Why You Shouldn’t Hug Your Knees Into Your Chest After a Backbend Practice
For exclusive access to all our stories, including sequences, teacher tips, video classes, and more, join Outside+ today.
So you’re wrapping up a big, juicy backbend practice, and you just finished your last Urdhva Dhanurasana (Upward Bow Pose). You feel good. And you know what would make you feel even better? Rewarding yourself by hugging your knees into your chest.
Well, not so fast.
On Saturday, in a sunlit classroom nestled amid the redwoods at the yoga retreat center 1440 Multiversity for Yoga Journal’s event, The Practice, master teachers Colleen Saidman Yee and Rodney Yee were leading a 90-minute backbend sequence.
Toward the end of the practice, once students had finished their Bridge and Upward Bow Poses, they wanted to do just that: Give themselves a hug. Here, Colleen and Rodney share why forward bending after a long series of backbends may be harmful to your spine, along with what you should do instead for optimal back health.
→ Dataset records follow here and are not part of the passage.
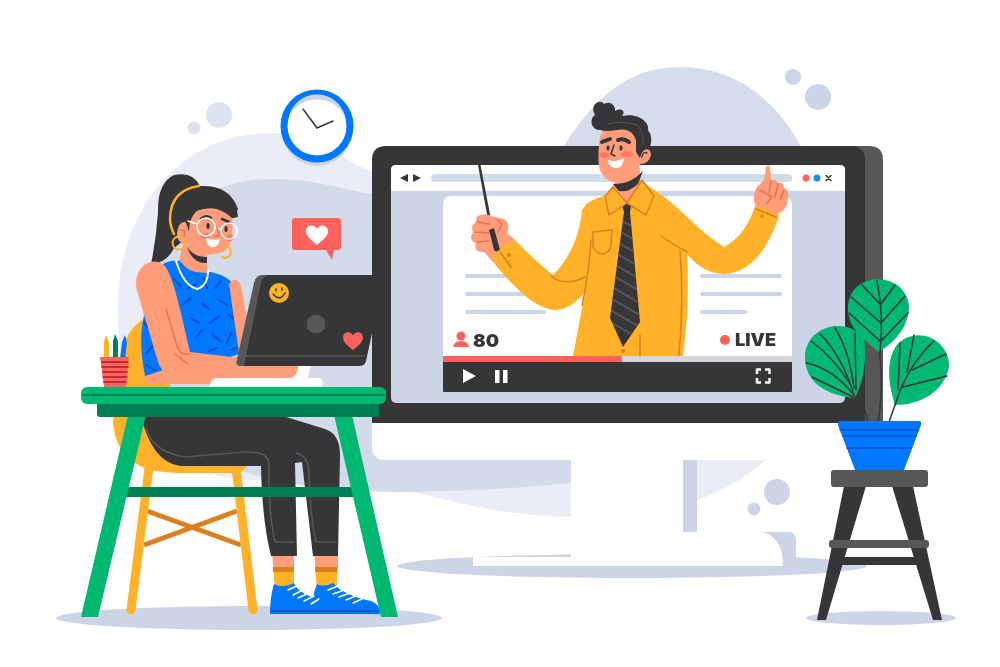
<!DOCTYPE html>
<html lang="en">
<head>
<meta charset="utf-8">
<title>Live online lesson</title>
<style>
:root{--ink:#363537;--grey:#575757;--blue:#0077ff;--blue-dark:#0050c8;--yellow:#ffb229;--amber:#dc7f1e;--green:#00b872;--green-dark:#008052;--red:#ff625c;--skin:#ff9c7a;--skin-dark:#e96f55;--mist:#eaedf7;--haze:#d3dae9;--lilac:#ced4e8;--white:#fff}
html,body{margin:0;background:var(--white);overflow:hidden}
svg{display:block;width:1000px;height:667px}
.ink{fill:var(--ink)}.grey{fill:var(--grey)}.blue{fill:var(--blue)}.yellow{fill:var(--yellow)}.amber{fill:var(--amber)}.green{fill:var(--green)}.green-dark{fill:var(--green-dark)}.red{fill:var(--red)}.skin{fill:var(--skin)}.mist{fill:var(--mist)}.haze{fill:var(--haze)}.lilac{fill:var(--lilac)}.white{fill:var(--white)}
.line{fill:none;stroke-linecap:round;stroke-linejoin:round;stroke-width:1.5}
.s-ink{stroke:var(--ink)}.s-grey{stroke:var(--grey)}.s-white{stroke:var(--white)}.s-amber{stroke:var(--amber)}.s-yellow{stroke:var(--yellow)}.s-skin{stroke:var(--skin-dark)}.s-blue{stroke:var(--blue-dark)}.s-green{stroke:var(--green-dark)}.s-lilac{stroke:var(--lilac)}
.label{font:900 18px Inter,"Open Sans",sans-serif;fill:var(--ink)}
</style>
</head>
<body>
<svg viewBox="0 0 1000 667" role="img" aria-label="A student at a laptop follows a live lesson given by a teacher on a large monitor">
<defs>
<path id="heart" d="M0 10C-7 4-11 1-11-4C-11-10-3-12 0-6C3-12 11-10 11-4C11 1 7 4 0 10Z"/>
<clipPath id="tie-shape"><path d="M621 201H632L630 212L640 322L623 347L610 318L624 212Z"/></clipPath>
<clipPath id="top-shape"><path d="M163 264Q172 259 180 261Q190 276 211 272Q229 276 237 288L243 352Q225 362 200 358L145 376Q138 340 144 316Z"/></clipPath>
</defs>

<g id="backdrop">
<path class="mist" d="M118 310C117 205 185 133 270 133C330 133 345 170 400 180V440H571V517C500 516 450 500 400 489C340 476 250 490 200 470C145 445 118 400 118 310Z"/>
<path class="mist" d="M697 455H771Q740 485 697 500Z"/>
<path class="haze" d="M142 330C143 235 190 179 272 179C320 179 340 190 380 195V440H683V474Q630 478 570 483Q440 496 340 490C210 480 140 430 142 330Z"/>
<path d="M555 160C588 105 622 67 680 67C735 67 780 100 808 160Z" fill="#d7dcec"/>
<g fill="#dde2f0"><circle cx="219" cy="115" r="13"/><circle cx="194" cy="128" r="6.5"/></g>
<g class="lilac"><circle cx="793" cy="77" r="8"/><circle cx="818" cy="97" r="13"/><circle cx="777" cy="492" r="13"/><circle cx="754" cy="509" r="6.5"/></g>
</g>

<g id="floor-shadows" class="lilac">
<ellipse cx="249" cy="618" rx="193" ry="12"/><ellipse cx="632" cy="566" rx="235" ry="12"/><ellipse cx="881" cy="618" rx="75" ry="7"/>
</g>

<g id="clock">
<circle cx="317" cy="131" r="35" class="lilac"/>
<circle cx="317" cy="126" r="33" fill="#fff" stroke="#0077ff" stroke-width="7"/>
<path d="M289 116A29 29 0 0 1 345 116A32 32 0 0 0 289 116Z" class="lilac"/>
<path class="line s-ink" d="M303 109L317 128L333 121"/>
</g>

<g id="monitor">
<path class="lilac" d="M683 455H697V532H788Q796 532 796 541V566H683Z"/>
<path class="white" d="M571 455H683V532H760Q783 532 783 566H473V557H571Z"/>
<path class="lilac" d="M764 532H788Q796 532 796 541V566H783Q784 540 764 532Z"/>
<path class="grey" d="M840 146H869Q883 146 883 160V424H840Z"/>
<path class="ink" d="M372 424V160Q372 146 386 146H851Q865 146 865 160V424Z"/>
<path class="white" d="M372 423H865V446Q865 460 851 460H386Q372 460 372 446Z"/>
<rect class="lilac" x="391" y="165" width="454" height="238" rx="5"/>
<path class="white" d="M391 191V170Q391 165 396 165H840Q845 165 845 170V191Z"/>
<rect x="431" y="174" width="361" height="8" rx="4" fill="#d0dcea"/>
<path class="ink" d="M400 178L408 174V182ZM421 178L413 174V182Z"/>
<circle cx="806" cy="178" r="3.5" class="red"/><circle cx="817" cy="178" r="3.5" fill="#1593f5"/>
<path class="line s-ink" stroke-width="2" d="M826 175.500L831 180.500M831 175.500L826 180.500"/>
</g>

<g id="video-player">
<path class="white" d="M443 357V205Q443 196 452 196H783Q792 196 792 205V357Z"/>
<path class="line s-lilac" style="stroke-width:4" d="M467 276H560M467 294H560M467 312H544M702 276H780M702 294H780M702 312H745"/>
<rect class="ink" x="443" y="361" width="349" height="31" rx="1"/>
<rect x="443" y="356" width="349" height="6" fill="#d6d5da"/><rect class="red" x="443" y="356" width="179" height="6"/>
<path class="white" d="M463 369L476 376L463 383ZM495 370H499.500V383H495ZM503 370H507.500V383H503Z"/>
<path class="line s-white" style="stroke-width:2.500;stroke-linecap:butt" d="M757 374V369.500H761M765 369.500H769.500V374M769.500 378V382.500H765M761 382.500H757V378"/>
<circle class="red" cx="461" cy="336" r="4.500"/><path class="red" d="M453 347Q454 341 461 341Q468 341 469 347Z"/>
<text class="label" x="473" y="347" textLength="26" lengthAdjust="spacingAndGlyphs">80</text>
<circle class="red" cx="725" cy="340" r="5"/>
<text class="label" style="font-size:17px" x="735" y="346" textLength="41" lengthAdjust="spacingAndGlyphs">LIVE</text>
</g>

<g id="teacher">
<path class="yellow" d="M604 196Q587 200 582 210C580 235 570 258 553 275Q533 259 515 240L493 262C512 285 535 310 556 310Q573 308 585 292L573 356H683Q690 305 687 254Q702 273 724 274C755 273 771 240 779 216L755 206Q746 235 724 247C700 232 680 208 663 196L640 180H618Z"/>
<path class="line s-amber" d="M591 240Q589 274 582 305M661 236Q674 245 687 252M680 251Q684 305 679 355M551 276Q564 287 585 277M593 232L612 230L611 246Q609 253 603 254Q594 253 593 246ZM500 253L511 267M761 209L777 217M640 335V355"/>
<circle class="amber" cx="509" cy="260" r="2"/><circle class="amber" cx="762" cy="216" r="2"/><circle class="amber" cx="623" cy="351" r="2"/>
<path class="skin" d="M615 180L640 168V184L627 202L613 190Z"/>
<path class="ink" d="M613 184Q630 185 643 171L638 184Q628 193 619 191Z"/>
<g clip-path="url(#tie-shape)"><rect class="ink" x="605" y="196" width="40" height="155"/><path class="line s-grey" style="stroke-width:2" d="M610 214L645 234M610 226L645 246M610 238L645 258M605 247L645 270M605 259L645 282M605 271L645 294M605 283L645 306M605 295L645 318M605 307L645 330M605 319L645 342"/></g>
<path fill="#ffb229" stroke="#dc7f1e" stroke-width="1.500" stroke-linejoin="round" d="M613 187L627 203L609 215L605 196ZM642 180L627 203L646 215L654 196Z"/>
<g id="teacher-head">
<path class="skin" d="M600 137Q596 166 602 174Q609 184 620 182Q636 180 640 164Q649 164 651 155Q651 147 642 149L638 126L606 124Z"/>
<path class="ink" d="M600 130C591 130 589 119 595 115C589 105 600 98 604 104C611 100 616 107 615 111C622 107 626 112 622 116C640 112 650 124 648 130Q654 137 649 150Q643 147 640 158L636 152V140Q632 127 617 130Q606 132 600 130Z"/>
<path class="line s-grey" style="stroke-width:1" d="M608 124Q623 120 637 125Q644 132 643 145"/>
<ellipse cx="604" cy="155" rx="5" ry="3" class="red" opacity=".65"/><ellipse cx="627" cy="154" rx="6" ry="3" class="red" opacity=".65"/>
<path class="line s-ink" style="stroke-width:4" d="M602 142L610 139M618 140Q624 138 629 142"/>
<ellipse class="ink" cx="608" cy="148" rx="1.600" ry="2.700"/><ellipse class="ink" cx="621" cy="148" rx="1.600" ry="2.700"/>
<path class="line s-ink" d="M614 145L611 154L615 156M642 157Q643 151 647 153"/>
<path class="white" d="M608 160Q616 163 624 158Q623 169 615 168Q609 167 608 160Z"/>
</g>
<path class="ink" d="M478 165H480.500L494 235L491 236Z"/>
<path class="skin" d="M493 262L515 240L507 233Q511 224 504 219L491 216Q487 213 481 215Q476 215 476 222Q470 226 473 232Q468 240 476 243Q473 252 484 252Z"/>
<path class="ink" d="M489 230L494 228L500 250Q497 253 494 250Z"/>
<path class="line s-skin" d="M477 222L490 224M475 232L489 233M477 242L489 241M497 220Q505 223 498 232"/>
<path class="skin" d="M756 207Q751 196 757 187L764 180L766 167Q769 163 770 168L771 180Q776 178 778 183Q784 182 784 188Q790 190 788 198Q788 210 777 214L774 218Z"/>
<path class="line s-skin" d="M771 181L769 193M778 184L775 197M784 190L780 200M760 190L772 197L767 203"/>
<path class="yellow" d="M492 257L508 241L517 251L504 269ZM757 206L779 215L775 225L754 218Z"/>
<path class="line s-amber" d="M500 252L511 267M756 209L776 217"/>
<circle class="amber" cx="509" cy="255" r="2"/><circle class="amber" cx="762" cy="216" r="1.700"/>
</g>

<g id="plant">
<g id="stool">
<path class="ink" d="M844 486H866L826 620H817ZM892 486H913L942 620H933Z"/><rect class="ink" x="836" y="557" width="87" height="8"/>
<rect class="grey" x="829" y="540" width="100" height="8" rx="3"/><rect class="grey" x="831" y="470" width="97" height="17" rx="3"/>
</g>
<path class="line s-ink" d="M879 345Q884 390 878 422M855 397Q866 407 868 422M895 405L889 422"/>
<path class="green" d="M879 352C861 338 847 326 848 306C850 271 905 270 909 306C909 326 896 341 879 352Z"/>
<path class="green" d="M855 398C827 396 803 382 805 354C808 326 845 316 864 338C867 358 864 380 855 398Z"/>
<path class="green" d="M895 405C887 380 887 360 896 346C914 324 950 338 949 367C944 392 920 405 895 405Z"/>
<path class="line s-ink" d="M877 281Q884 315 880 352M849 313L880 341M851 297L881 323M862 285L881 305M908 313L881 341M905 296L881 323M895 285L881 304M820 334Q842 355 855 398M811 341Q834 358 850 384M806 363Q832 368 853 394M835 328Q849 350 854 388M855 333L856 390M812 377L853 397M934 341Q907 366 895 405M914 335L907 372M900 343L898 390M946 354L912 370M947 376L903 387"/>
<path class="blue" d="M840 421H919Q922 421 921 425L904 470H855L838 425Q837 421 840 421Z"/>
<path class="line s-blue" d="M840 430H918M843 436H916M847 448H911"/>
</g>

<g id="chair">
<path class="yellow" d="M150 316Q124 326 119 365L113 422Q115 453 140 466Q155 473 180 473H239Q248 469 247 460L180 420Z"/>
<path class="line s-amber" style="stroke-width:5;stroke-linecap:butt" d="M147 511L241 545M144 545L237 511"/>
<path class="line s-yellow" style="stroke-width:9" d="M149 468L131 610M236 468L253 610"/>
</g>

<g id="student">
<g id="legs">
<path class="skin" d="M272 552H294V574H274ZM314 552H338V574H316Z"/>
<path class="yellow" d="M273 567H294V590H275ZM315 567H337V590H317Z"/><path class="amber" d="M273 567H294V572H273ZM315 567H337V572H315Z"/>
<path class="blue" d="M317 584Q323 588 333 583Q343 595 371 601Q380 604 380 614H312Q311 598 317 584Z"/>
<path class="blue" d="M274 584Q284 589 294 583Q299 595 322 600Q327 603 327 614H270Q270 597 274 584Z"/>
<path class="line s-blue" d="M271 611H326M327 611H379"/>
<path class="line s-white" d="M288 590L297 586M293 595L303 590M298 598L309 593M304 601L314 596M311 604L319 599M328 590L338 586M333 594L344 590M339 597L350 593M346 600L356 596M353 603L362 599"/>
<path class="ink" d="M140 412H270L325 429Q340 434 340 455L338 556H313L302 462L295 463L297 556H271Q262 520 261 466H180Q151 462 140 412Z"/>
<path class="line s-grey" d="M146 427Q152 452 185 457L245 452Q270 451 269 466Q268 510 275 542H294M296 453Q309 455 309 475Q310 515 316 542H336"/>
</g>
<path class="ink" d="M151 264Q156 240 158 213Q157 183 174 175Q193 171 200 186Q235 184 238 217L228 219Q211 209 196 213L187 230L182 242L174 248Q167 263 151 264Z"/>
<path class="skin" d="M183 244L207 253V267Q210 280 190 277Q179 271 179 262Z"/>
<path class="ink" d="M187 247Q195 258 207 257V263Q193 264 187 247Z"/>
<path class="skin" d="M196 211Q218 203 232 218Q235 245 223 252Q197 260 188 245Q177 244 177 233Q179 219 188 223Z"/>
<path class="ink" d="M189 232Q189 212 204 207Q218 206 233 218L238 209Q231 188 205 187L180 204Z"/>
<path class="line s-yellow" style="stroke-width:2.500" d="M199 186Q171 190 170 218Q170 226 174 234"/>
<g id="student-face">
<ellipse cx="205" cy="236" rx="5" ry="3" class="red" opacity=".6"/><ellipse cx="230" cy="238" rx="4" ry="3" class="red" opacity=".6"/>
<path class="line s-ink" style="stroke-width:2.500" d="M201 219Q206 214 211 218M222 219L229 222"/>
<ellipse class="ink" cx="208" cy="226" rx="1.600" ry="3"/><ellipse class="ink" cx="226" cy="229" rx="1.600" ry="3"/>
<g class="line s-white"><circle cx="206" cy="227" r="9"/><circle cx="229" cy="231" r="8"/><path d="M215 228L221 229M197 224L188 221"/></g>
<path class="line s-skin" d="M217 227L219 236L215 236M181 230Q186 229 184 237"/>
<path class="white" d="M206 238Q213 241 220 239Q218 249 211 247Q206 245 206 238Z"/>
<g class="line s-yellow" style="stroke-width:2"><circle cx="179" cy="243" r="6.500"/><path d="M222 257A6 6 0 1 0 223 246"/></g>
</g>
<path class="skin" d="M145 368H240V384H145Z"/>
<path class="blue" d="M163 264Q172 259 180 261Q190 276 211 272Q229 276 237 288L243 352Q225 362 200 358L145 376Q138 340 144 316Z"/>
<g clip-path="url(#top-shape)"><path class="line s-blue" style="stroke-width:2" d="M174 279L181 286M188 288L197 284M204 279L207 288M221 281L215 289M230 290L235 299M183 305L191 298M202 303L209 309M219 300L227 305M191 318L199 323M210 323L219 316M229 315L237 321M196 338L202 330M212 334L220 341M231 333L227 343M209 351L217 348M231 350L239 347M144 323L151 330M153 345L147 353M146 365L154 370M161 351L167 358M158 326L160 334"/></g>
<path class="line s-white" style="stroke-width:2" d="M176 261Q184 286 197 289Q208 286 208 270"/>
<path class="skin" d="M138 294C130 270 150 254 164 265C174 275 184 327 190 352L240 358V381L181 383Q165 380 158 362Z"/>
<path class="skin" d="M229 284Q238 273 242 290L248 325L239 353Z"/>
<path class="line s-skin" d="M166 309L178 349Q181 355 190 354M175 354L188 364"/>
<path class="skin" d="M235 357H298V374L290 379H210V365Z"/>
</g>

<g id="laptop">
<path class="white" d="M298 365H311L308 378H320Q324 380 322 387H210Q210 378 217 378H290Q298 377 298 365Z"/>
<path class="grey" d="M262 275H372V287L245 366H240Q235 366 237 359L254 283Q256 275 262 275Z"/>
<path class="ink" d="M270 275H374V324L366 361Q365 366 359 366H244L261 283Q263 275 270 275Z"/>
<path class="line s-grey" d="M246 356H365"/>
<circle class="grey" cx="316" cy="324" r="9.500"/>
<circle class="yellow" cx="279" cy="293" r="10"/><path class="line s-ink" d="M273 294Q280 302 285 293M276 289V291M282 288V290"/>
<use href="#heart" class="red" transform="translate(353 341) scale(.9)"/>
</g>

<g id="like-bubble">
<path class="red" d="M295 218H338Q341 218 341 221V247Q341 250 338 250H334L332 260L326 250H295Q292 250 292 247V221Q292 218 295 218Z"/>
<use href="#heart" class="white" x="317" y="235"/>
</g>

<g id="pencil-cup">
<path class="yellow" d="M104 342L106 335L109 342V359H104Z"/><path class="green-dark" d="M113 341L115 334L118 341V359H113Z"/><path class="blue" d="M122 342L125 335L127 342L125 359H120Z"/>
<path class="red" d="M100 357H129L126 387H104Z"/><path class="line" stroke="#a81f2d" d="M102 362H128M102 367H128M103 372H127M103 377H127M104 382H126"/>
</g>

<g id="desk">
<rect class="green-dark" x="120" y="487" width="238" height="10"/>
<path class="green" d="M128 415H146L98 617H81ZM334 415H352L398 617H381Z"/>
<path class="green-dark" d="M97 402H379V414Q379 417 376 417H100Q97 417 97 414Z"/>
<rect class="green" x="81" y="387" width="305" height="17" rx="6"/>
<path class="line s-green" style="stroke-width:2" d="M83 395H384"/>
</g>
</svg>
</body>
</html>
Want to learn more? Join Colleen for Yoga for Inner Peace, 3-month course that will help you release your emotions and get rid of that nagging feeling that you are not enough (click here to sign up). Or join Rodney for his Master Class: Pranayama through Urban Zen Integrative Therapy, an intensive workshop that will explore the fundamentals of breathwork like you never have before (click here to sign up).